=== Your instructions ===
Below is a listing. Set down exactly the lines from the one containing "172 630 168Q638" through the one containing "254 663 276M752", both ends included, and leave out the rest.

Data for the task below:

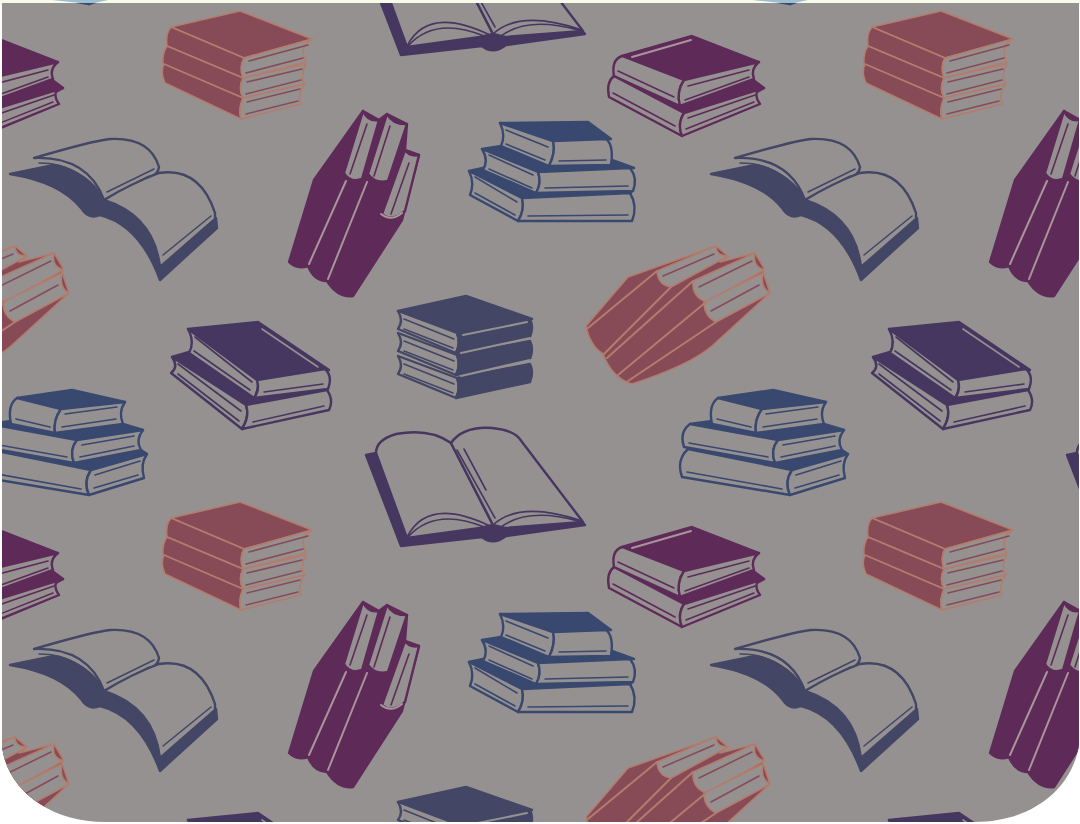
<!DOCTYPE html>
<html lang="en">
<head>
<meta charset="utf-8">
<title>Book pattern panel</title>
<style>
:root {
  --paper: #959191;
  --coral: #874b58;
  --coral-edge: #b27d6c;
  --plum: #5e2b59;
  --plum-edge: #aa9499;
  --violet: #45375f;
  --slate: #434664;
  --blue: #38486f;
  --strip: #f7fbea;
  --strip-blue: #9dbdd0;
}
html, body { margin: 0; background: #fff; overflow: hidden; }
svg { display: block; width: 1080px; height: 824px; }
.book { stroke: currentColor; stroke-width: 2.4; stroke-linejoin: round; stroke-linecap: round; }
.cover { fill: currentColor; }
.page { fill: var(--paper); }
.line { fill: none; stroke-width: 1.6; }
.coral { color: var(--coral); }
.coral .cover, .coral .page { stroke: var(--coral-edge); stroke-width: 1.6; }
.seam { fill: none; stroke: var(--coral-edge); stroke-width: 2; }
.plum .seam { stroke: var(--plum-edge); }
.plum { color: var(--plum); }
.violet { color: var(--violet); }
.slate { color: var(--slate); }
.blue { color: var(--blue); }
</style>
</head>
<body>
<svg viewBox="0 0 1080 824" role="img" aria-label="Repeating pattern of stacked and open books">
  <defs>
    <clipPath id="panel-shape">
      <path d="M2 3H1079V745C1072 790 1030 822 975 822H105C45 822 5 785 2 745Z"/>
    </clipPath>

    <g id="coral-stack" class="book coral">
      <path class="cover" d="M171 27 240 11 312 39 244 58Z"/>
      <path class="cover" d="M171 27 244 58Q239 67 243 78L167 46Q165 34 171 27Z"/>
      <path class="cover" d="M167 46 243 78Q238 88 243 98L163 64Q162 53 167 46Z"/>
      <path class="cover" d="M164 64 243 98Q238 109 241 119L165 83Q160 72 164 64Z"/>
      <path class="page" d="M244 58 312 39 305 44Q301 52 306 62L243 78Q239 67 244 58Z"/>
      <path class="page" d="M243 78 306 64Q300 74 304 84L243 98Q238 88 243 78Z"/>
      <path class="page" d="M243 98 305 84Q297 94 301 104L241 119Q238 109 243 98Z"/>
      <path class="line" d="M249 61 308 45M246 73 303 58M247 82 302 69M246 94 301 80M247 102 300 89M246 114 298 101"/>
    </g>

    <g id="violet-open" class="book violet">
      <path class="cover" d="M376 453 366 455 401 546 482 537Q493 546 506 536L585 525 577 516 493 522Z"/>
      <path class="page" d="M376 453Q376 440 396 434Q430 428 451 443L493 525 480 528 407 538Z"/>
      <path class="page" d="M451 443Q463 426 492 428Q512 430 519 438L583 522 505 528 493 525Z"/>
      <path class="line" d="M407 537Q428 496 490 526M408 537Q435 507 484 527M493 525Q520 500 582 521M501 527Q528 507 578 521M457 450 495 518M464 449 486 490"/>
    </g>

    <g id="plum-pair" class="book plum">
      <path class="cover" d="M680 106 752 79 764 88 684 113 614 76Z"/>
      <path class="page" d="M614 76Q606 82 609 97L682 136Q677 124 684 113Z"/>
      <path class="page" d="M684 113 764 88 757 92Q755 97 760 104L682 136Q677 124 684 113Z"/>
      <path class="cover" d="M622 56 692 36 759 62 684 80Z"/>
      <path class="page" d="M622 56Q611 60 614 76L680 106Q676 92 684 80Z"/>
      <path class="page" d="M684 80 759 62Q750 69 754 79L680 106Q676 92 684 80Z"/>
      <path class="line" d="M618 71 674 97M613 93 675 126M688 86 749 70M685 100 749 77M688 118 755 95M686 129 754 102"/>
      <path class="seam" d="M632 57 691 40"/>
    </g>

    <g id="slate-open" class="book slate">
      <path class="cover" d="M10 174 54 165Q88 172 104 200Q150 215 160 266L216 218 217 228 160 280Q140 225 100 215Q88 220 81 208Q60 182 10 174Z"/>
      <path class="page" d="M34 158Q92 141 110 139Q150 137 159 167Q158 176 148 177L104 200Q88 156 34 158Z"/>
      <path class="page" d="M104 200Q130 184 159 173Q200 167 215 213L215 219 160 267Q154 216 104 200Z"/>
      <path class="line" d="M39 163Q82 163 98 199M107 192 154 169M163 255 211 216M110 204Q146 219 156 262"/>
    </g>

    <g id="plum-leaning" class="book plum">
      <path class="cover" d="M363 111 314 180 289 262Q297 270 308 266Q314 281 327 281Q338 298 353 296L402 220 419 155 405 150 407 124 387 114 379 120Z"/>
      <path class="page" d="M363 111Q368 122 379 120L362 179Q350 183 344 173Z"/>
      <path class="page" d="M387 114Q393 125 407 124L388 181Q375 184 368 174Z"/>
      <path class="page" d="M405 150Q410 157 419 155L405 211Q392 223 382 214Z"/>
      <path class="line" d="M367 124 350 174M390 126 374 176M409 163 391 214"/>
      <path class="seam" d="M346 181 309 264M367 182 328 279M381 214Q391 222 402 213"/>
    </g>

    <g id="blue-stack" class="book blue">
      <path class="cover" d="M469 171 483 168 536 193 632 191 630 194 522 198Z"/>
      <path class="page" d="M469 171Q475 183 470 195L518 221Q525 210 522 198Z"/>
      <path class="page" d="M522 198 630 193Q638 206 632 221L518 221Q525 210 522 198Z"/>
      <path class="cover" d="M482 149 501 146 549 166 612 160 634 168 538 172Z"/>
      <path class="page" d="M482 149Q489 160 483 170L536 193Q542 183 538 172Z"/>
      <path class="page" d="M538 172 630 168Q638 178 633 191L536 193Q542 183 538 172Z"/>
      <path class="cover" d="M500 123 588 122 611 139 553 141Z"/>
      <path class="page" d="M500 123Q506 135 501 146L549 166Q556 152 553 141Z"/>
      <path class="page" d="M553 141 606 139Q614 145 611 165L549 166Q556 152 553 141Z"/>
      <path class="line" d="M506 130 548 147M506 144 545 160M489 155 533 175M489 169 532 188M475 177 517 202M475 193 515 215M559 161 606 160M545 188 628 186M528 216 628 215"/>
    </g>

    <g id="coral-leaning" class="book coral">
      <path class="cover" d="M716 246 628 277 586 326Q590 346 603 354Q612 378 632 384Q690 365 712 346L770 293 763 272 764 268 755 253 720 262 728 256Z"/>
      <path class="page" d="M716 246Q716 256 728 256L671 287Q658 285 657 271Z"/>
      <path class="page" d="M755 253Q752 266 764 270L706 302Q692 297 693 281Z"/>
      <path class="page" d="M763 273Q760 288 770 293L716 322Q704 316 704 302Z"/>
      <path class="line" d="M714 254 663 276M752 261 699 287M759 285 711 311"/>
      <path class="seam" d="M657 271 588 328M671 287 604 354M693 281 607 358M716 322 628 381M706 302 618 375"/>
    </g>

    <g id="violet-pair" class="book violet">
      <path class="cover" d="M172 357 189 352 254 398 328 388 327 391 246 405Z"/>
      <path class="page" d="M172 357Q179 367 171 373L242 429Q250 416 246 405Z"/>
      <path class="page" d="M246 405 327 390Q334 400 329 410L242 429Q250 416 246 405Z"/>
      <path class="cover" d="M188 329 258 322 329 370 257 380Z"/>
      <path class="page" d="M188 329Q195 342 189 353L254 398Q260 388 257 380Z"/>
      <path class="page" d="M257 380 325 369Q333 376 328 389L254 398Q260 390 257 380Z"/>
      <path class="line" d="M195 337 252 382M194 351 250 390M178 364 241 411M178 374 239 421M264 392 323 384M253 422 324 406"/>
      <path d="M262 329 318 367" fill="none" stroke="var(--paper)" stroke-width="1.6"/>
    </g>

    <g id="slate-stack" class="book slate">
      <path class="cover" d="M398 311 466 296 532 319 457 333Z"/>
      <path id="slate-page" class="page" d="M398 311Q404 321 398 329L456 353Q461 343 457 333Z"/>
      <path id="slate-spine" class="cover" d="M457 333 530 319Q534 327 530 337L456 353Q461 343 457 333Z"/>
      <use href="#slate-page" y="22"/>
      <use href="#slate-spine" y="22"/>
      <use href="#slate-page" y="45"/>
      <use href="#slate-spine" y="45"/>
      <path class="line" d="M404 319 454 339M404 329 453 348M404 341 454 361M404 351 453 370M404 364 454 384M404 374 453 393"/>
      <path d="M461 353 530 338M461 376 530 360M463 335 527 322" fill="none" stroke="var(--paper)" stroke-width="2"/>
    </g>

    <g id="blue-stack-turned" class="book blue">
      <path class="cover" d="M688 449 775 463 842 450 848 454 792 470Z"/>
      <path class="page" d="M688 449Q676 460 682 477L790 495Q784 482 792 470Z"/>
      <path class="page" d="M792 470 848 454Q841 464 845 478L790 495Q784 482 792 470Z"/>
      <path class="cover" d="M690 424 712 421 756 433 824 424 844 430 778 440Z"/>
      <path class="page" d="M690 424Q679 432 684 447L775 463Q770 450 778 440Z"/>
      <path class="page" d="M778 440 844 430Q836 440 842 450L775 463Q770 450 778 440Z"/>
      <path class="cover" d="M718 398 773 390 826 402 762 409Z"/>
      <path class="page" d="M718 398Q708 405 712 424L756 433Q754 420 762 409Z"/>
      <path class="page" d="M762 409 826 402Q819 412 824 424L756 433Q754 420 762 409Z"/>
      <path class="line" d="M717 419 751 427M689 443 768 457M687 472 782 489M766 414 818 407M763 427 817 419M783 445 835 436M781 457 835 446M796 475 841 461M795 488 839 475"/>
    </g>

    <g id="tile">
      <use href="#coral-stack"/>
      <use href="#plum-pair"/>
      <use href="#slate-open"/>
      <use href="#plum-leaning"/>
      <use href="#blue-stack"/>
      <use href="#coral-leaning"/>
      <use href="#violet-pair"/>
      <use href="#slate-stack"/>
      <use href="#blue-stack-turned"/>
      <use href="#violet-open"/>
    </g>
    <g id="tile-row">
      <use href="#tile" x="-701"/>
      <use href="#tile"/>
      <use href="#tile" x="701"/>
    </g>
  </defs>

  <g id="top-strip">
    <rect width="1080" height="4" fill="var(--strip)"/>
    <path d="M52 0H108L90 4ZM752 0H808L790 4Z" fill="var(--strip-blue)"/>
  </g>
  <g id="panel" clip-path="url(#panel-shape)">
    <rect width="1080" height="824" fill="var(--paper)"/>
    <use href="#tile-row" y="-491"/>
    <use href="#tile-row"/>
    <use href="#tile-row" y="491"/>
  </g>
</svg>
</body>
</html>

End of Data for the task.

=== Solution for this problem ===
      <path class="page" d="M538 172 630 168Q638 178 633 191L536 193Q542 183 538 172Z"/>
      <path class="cover" d="M500 123 588 122 611 139 553 141Z"/>
      <path class="page" d="M500 123Q506 135 501 146L549 166Q556 152 553 141Z"/>
      <path class="page" d="M553 141 606 139Q614 145 611 165L549 166Q556 152 553 141Z"/>
      <path class="line" d="M506 130 548 147M506 144 545 160M489 155 533 175M489 169 532 188M475 177 517 202M475 193 515 215M559 161 606 160M545 188 628 186M528 216 628 215"/>
    </g>

    <g id="coral-leaning" class="book coral">
      <path class="cover" d="M716 246 628 277 586 326Q590 346 603 354Q612 378 632 384Q690 365 712 346L770 293 763 272 764 268 755 253 720 262 728 256Z"/>
      <path class="page" d="M716 246Q716 256 728 256L671 287Q658 285 657 271Z"/>
      <path class="page" d="M755 253Q752 266 764 270L706 302Q692 297 693 281Z"/>
      <path class="page" d="M763 273Q760 288 770 293L716 322Q704 316 704 302Z"/>
      <path class="line" d="M714 254 663 276M752 261 699 287M759 285 711 311"/>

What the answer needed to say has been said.